Saturday, I turned 46, and had the good fortune of being surrounded by friends and family who like to feed me. After seeing a review for Banu last week and passing it on to Pat, she and Betty decided to take me out for lunch there. The restaurant bills itself as an Iranian Kebob Vodka Bar, and we were not disappointed in any of those respects.
We started with Nan o Paneer, an appetizer plate of sesame flat bread, a sheep’s milk cheese that I had never tasted before, fresh herbs, walnuts and watermelon slices. This was the only dish that I took time to photograph, and only then after we’d demolished most of it; the others were so good that we tucked them back before I even thought of the camera again.
At that point, we moved on to the vodka. There are several varieties on the menu, and they’re served very cold and on ice so that you can sip them with your meal. I had the Wokka Saki from the UK, which is a grain-based vodka flavoured with Japanese sake (LCBO #602573): a distinctive taste of sake, and very smooth. Betty and Pat both had the Zubrowka Bison Grass vodka from Poland, pale greenish-yellow in colour and a really lovely aroma and taste (LCBO #35840). We also had the tiny glasses of fresh juice: sour cherry for Betty and I (yum!) and pomegranate for Pat.
For the main course, I had Koobideh, which was the most delicious minced beef, formed into kebabs, grilled and rolled with herbs in lawash flatbread. All of their meats are from the Healthy Butcher, an organic butcher in my ‘hood, and I don’t know how much of the taste was from the high-quality and organic nature of the meat versus the preparation, but it had an amazing rich taste, and very lean. In addition to a side dish of diced cucumber, tomato and onions in a light herb vinegar dressing, there was a little dish of powdered sumac to sprinkle on the grilled meat. The evening before, I had been walking with Ingrid near her sailing club when the weather turned too rough to sail, and we were looking at the now-ripe sumac and I commented that it was edible but had never eaten it. Now I have, and can say that it imparts a slight citrusy flavour as well as (so I’m told) being a good source of Vitamin C.
Betty had a dish of saffron-infused grilled chicken breast chunks, which I can’t find on the Banu menu online — the lunch menu is slightly different from the dinner one shown there. Very distinctive taste of saffron, as opposed to it just being used as a colouring agent.

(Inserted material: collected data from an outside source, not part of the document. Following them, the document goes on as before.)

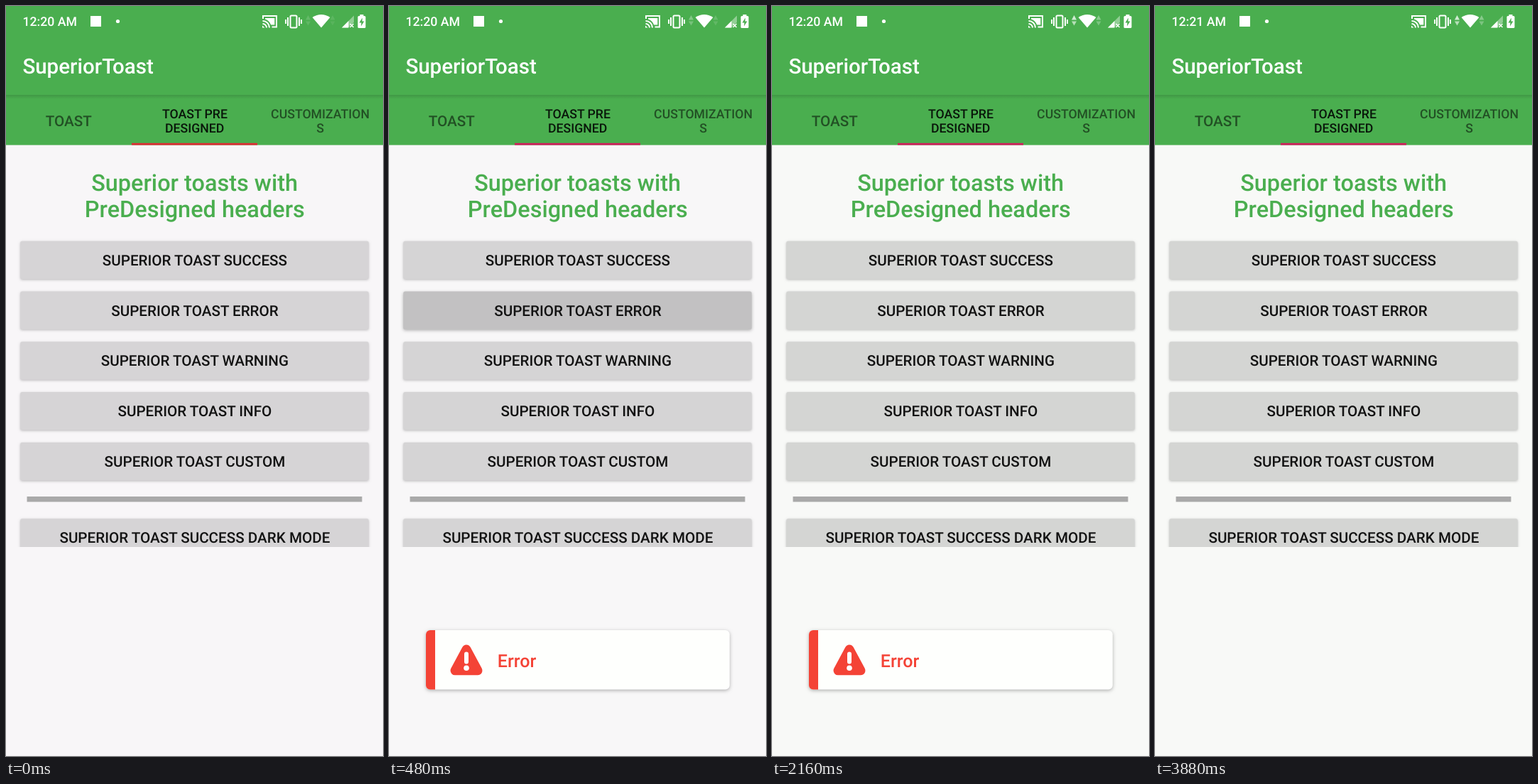
These frames come from a looping animation (531 px wide and 1055 px high, 3.92 s). An HTML page with a canvas:

```html
<!DOCTYPE html>
<html lang="en">
<head>
<meta charset="utf-8">
<title>SuperiorToast</title>
<style>
  html, body { margin: 0; width: 100%; height: 100%; overflow: hidden; background: #f8f9f7; }
  canvas { display: block; width: 531px; height: 1055px; }
</style>
</head>
<body>
<canvas id="stage"></canvas>
<script>
const W = 531, H = 1055, LOOP = 3920;
const GREEN = '#4aae4f', RED = '#f44336', INK = '#121212';
const canvas = document.getElementById('stage');
const ctx = canvas.getContext('2d');
const dpr = window.devicePixelRatio || 1;
canvas.width = Math.round(W * dpr);
canvas.height = Math.round(H * dpr);
ctx.textRendering = 'geometricPrecision';

const ramp = (t, from, to) => Math.min(1, Math.max(0, (t - from) / (to - from)));
const mix = (a, b, k) => a + (b - a) * k;
const blend = (a, b, k) => `rgb(${a.map((v, i) => Math.round(mix(v, b[i], k))).join(',')})`;
const white = a => `rgba(255,255,255,${a})`;
const black = a => `rgba(0,0,0,${a})`;

function scoped(draw) {
  ctx.save();
  draw();
  ctx.restore();
}

function rect(x, y, w, h, color) {
  ctx.fillStyle = color;
  ctx.fillRect(x, y, w, h);
}

function trace(x, y, w, h, r) {
  ctx.beginPath();
  ctx.roundRect(x, y, w, h, r);
}

function poly(points, color) {
  ctx.beginPath();
  points.forEach(([x, y]) => ctx.lineTo(x, y));
  ctx.closePath();
  ctx.fillStyle = color;
  ctx.fill();
}

function dot(x, y, r, color) {
  ctx.beginPath();
  ctx.arc(x, y, r, 0, Math.PI * 2);
  ctx.fillStyle = color;
  ctx.fill();
}

function text(str, x, y, size, color, align = 'center') {
  ctx.font = `500 ${size}px Roboto, sans-serif`;
  ctx.textAlign = align;
  ctx.fillStyle = color;
  ctx.fillText(str, x, y);
}

function shadow(alpha, blur, dy) {
  ctx.shadowColor = black(alpha);
  ctx.shadowBlur = blur * dpr;
  ctx.shadowOffsetY = dy * dpr;
}

function castIcon() {
  ctx.strokeStyle = '#fff';
  ctx.lineWidth = 2;
  ctx.beginPath();
  ctx.moveTo(362, 18);
  ctx.lineTo(362, 14);
  ctx.lineTo(381, 14);
  ctx.lineTo(381, 29.5);
  ctx.lineTo(374.5, 29.5);
  ctx.stroke();
  for (const r of [5.5, 9.5]) {
    ctx.beginPath();
    ctx.arc(361.5, 30.5, r, -Math.PI / 2, 0);
    ctx.stroke();
  }
  poly([[361, 27.5], [364.5, 30.5], [361, 30.5]], '#fff');
  ctx.beginPath();
  ctx.moveTo(365, 17);
  ctx.lineTo(378.3, 17);
  ctx.lineTo(378.3, 26.5);
  ctx.lineTo(373, 26.5);
  ctx.quadraticCurveTo(371, 20.5, 365, 18.5);
  ctx.fill();
}

function vibrateIcon() {
  ctx.strokeStyle = '#fff';
  ctx.lineWidth = 2;
  trace(400.5, 13.5, 9, 17, 1.5);
  ctx.stroke();
  for (const side of [-1, 1]) {
    rect(405 + side * 8 - 1, 16, 2, 12, '#fff');
    rect(405 + side * 11 - 1, 19, 2, 6, '#fff');
  }
}

function arrows(x, a) {
  poly([[x - 3.5, 19.5], [x, 13], [x + 3.5, 19.5]], white(a));
  poly([[x - 3.5, 21.5], [x, 27.5], [x + 3.5, 21.5]], white(a * 0.8));
}

function wifiIcon() {
  ctx.beginPath();
  ctx.moveTo(444, 30.5);
  ctx.lineTo(431.5, 16);
  ctx.quadraticCurveTo(444, 8, 456.5, 16);
  ctx.closePath();
  ctx.fillStyle = '#fff';
  ctx.fill();
}

function signalIcon() {
  poly([[473, 30.5], [490, 13.5], [490, 23], [482, 30.5]], white(0.4));
  poly([[473, 30.5], [482.5, 21], [482.5, 30.5]], '#fff');
  ctx.strokeStyle = '#fff';
  ctx.lineWidth = 1.5;
  ctx.beginPath();
  ctx.moveTo(484.5, 25);
  ctx.lineTo(489.5, 30);
  ctx.moveTo(489.5, 25);
  ctx.lineTo(484.5, 30);
  ctx.stroke();
}

function batteryIcon() {
  rect(498.5, 12, 5, 3, '#fff');
  trace(495.5, 14, 11, 17, 1.5);
  ctx.fillStyle = '#fff';
  ctx.fill();
  poly([[502, 16.5], [497.5, 23.5], [500.5, 23.5], [500, 28.5], [504.5, 21.5], [501.5, 21.5]], GREEN);
}

function statusBar(t, settle) {
  text(t < 2440 ? '12:20 AM' : '12:21 AM', 23.5, 28.4, 17.7, '#fff', 'left');
  rect(119, 14, 15, 15, '#fff');
  dot(157.5, 21.5, 2.6, '#fff');
  castIcon();
  vibrateIcon();
  arrows(425.5, mix(0.15, 0.75, settle));
  wifiIcon();
  arrows(460, mix(0.1, 0.35, settle));
  signalIcon();
  batteryIcon();
}

function header(t, settle) {
  rect(0, 0, W, 195.6, GREEN);
  const edge = ctx.createLinearGradient(0, 125, 0, 131);
  edge.addColorStop(0, black(0.13));
  edge.addColorStop(1, black(0));
  rect(0, 125, W, 6, edge);
  statusBar(t, settle);
  text('SuperiorToast', 23.4, 95.4, 29.5, '#fff', 'left');

  const idle = black(0.54), active = black(0.87);
  text('TOAST', 88.2, 168.8, 20.65, idle);
  text('TOAST PRE', 265.9, 157.5, 17.7, active);
  text('DESIGNED', 265.6, 178.2, 17.7, active);
  text('CUSTOMIZATION', 442.6, 157.5, 17.7, idle);
  text('S', 442.5, 178.2, 17.7, idle);
  rect(177, 192.8, 177, 2.8, blend([222, 44, 52], [208, 30, 92], ramp(t, 200, 480)));
}

function button(label, y, fill, press) {
  const box = [20.2, y, 490.6, 53.4, 2.5];
  scoped(() => {
    shadow(press ? 0.3 : 0.24, press ? 4 : 3.5, press ? 1.4 : 1.1);
    trace(...box);
    ctx.fillStyle = fill;
    ctx.fill();
  });
  if (press) scoped(() => {
    trace(...box);
    ctx.clip();
    dot(406, y + 27, press.radius, black(press.alpha));
  });
  text(label, 265.9, y + 34.1, 20.65, INK);
}

function content(t, settle) {
  text('Superior toasts with', 265.6, 259.6, 32.45, GREEN);
  text('PreDesigned headers', 265.8, 297.4, 32.45, GREEN);

  const fill = blend([214, 212, 214], [212, 213, 211], settle);
  const press = t > 120 && t < 660 && {
    radius: 395 * ramp(t, 120, 360),
    alpha: 0.13 * ramp(t, 120, 200) * (1 - ramp(t, 400, 660))
  };
  ['SUCCESS', 'ERROR', 'WARNING', 'INFO', 'CUSTOM'].forEach((kind, i) =>
    button('SUPERIOR TOAST ' + kind, 330.7 + 70.8 * i, fill, i === 1 && press));

  rect(29.5, 690, 472, 7.5, '#a9a9a9');
  scoped(() => {
    ctx.beginPath();
    ctx.rect(0, 700, W, 61);
    ctx.clip();
    button('SUPERIOR TOAST SUCCESS DARK MODE', 721.2, fill);
  });
}

function errorIcon() {
  ctx.lineJoin = 'round';
  ctx.lineWidth = 13;
  ctx.strokeStyle = RED;
  poly([[109, 905], [125, 934.8], [93, 934.8]], RED);
  ctx.stroke();
  ctx.fillStyle = '#fff';
  trace(106, 908.5, 6, 17, 3);
  ctx.fill();
  dot(109, 931.3, 3.8, '#fff');
}

function toast(alpha) {
  if (alpha <= 0) return;
  scoped(() => {
    ctx.globalAlpha = alpha;
    scoped(() => {
      shadow(0.3, 5, 1.6);
      trace(52, 878, 427.8, 83.5, 6);
      ctx.fillStyle = '#fefffd';
      ctx.fill();
    });
    trace(52, 878, 13, 83.5, [6, 0, 0, 6]);
    ctx.fillStyle = RED;
    ctx.fill();
    errorIcon();
    text('Error', 152.8, 929.8, 25.1, RED, 'left');
  });
}

function draw(t) {
  const settle = ramp(t, 360, 800);
  ctx.setTransform(dpr, 0, 0, dpr, 0, 0);
  rect(0, 0, W, H, blend([248, 246, 248], [248, 249, 247], settle));
  header(t, settle);
  content(t, settle);
  toast(ramp(t, 340, 470) * (1 - ramp(t, 3640, 3840)));
}

function tick() {
  draw(performance.now() % LOOP);
  requestAnimationFrame(tick);
}
tick();
</script>
</body>
</html>
```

Pat, always a “balls to the wall” eater, had Dom Balan, the lamb testicles, which were marinated in vodka before grilling, and served with a tasty pickle side dish. The testicles themselves were reminiscent in flavour to sweetbreads, although a bit too mushy in texture for my liking.
To accompany all of this, we shared an order of Adasi (lentil salad) and Mast o Moseer (yogurt with shallots, served with more lawash flatbread).
At the end of all this, the server delivered some tiny squares of a baklava-like dessert: definitely flavoured with orange-blossom water like a middle-eastern baklava (as opposed to the Greek variety that uses honey), but it seemed to have a layer of crushed nuts in the middle rather than just layers of pastry, and sported a tiny little puffed pillow of pastry on top. Not sure if this is standard practice or because of the birthday cards on the table, but definitely a nice finish to the meal.
The decor is really lovely: all Mediterranean blues and whites, with a small waterfall fountain near our table by the front, and music that could be Iranian pop/jazz or something else entirely. Unfortunately, because of the rain, we didn’t have a chance to smoke the hookah on the patio; I remember smoking a mild, apple-flavoured tobacco through a 3-foot-high hookah in Dubai and was looking forward to repeating the experience, even though I don’t smoke.
Discovered via blogTO.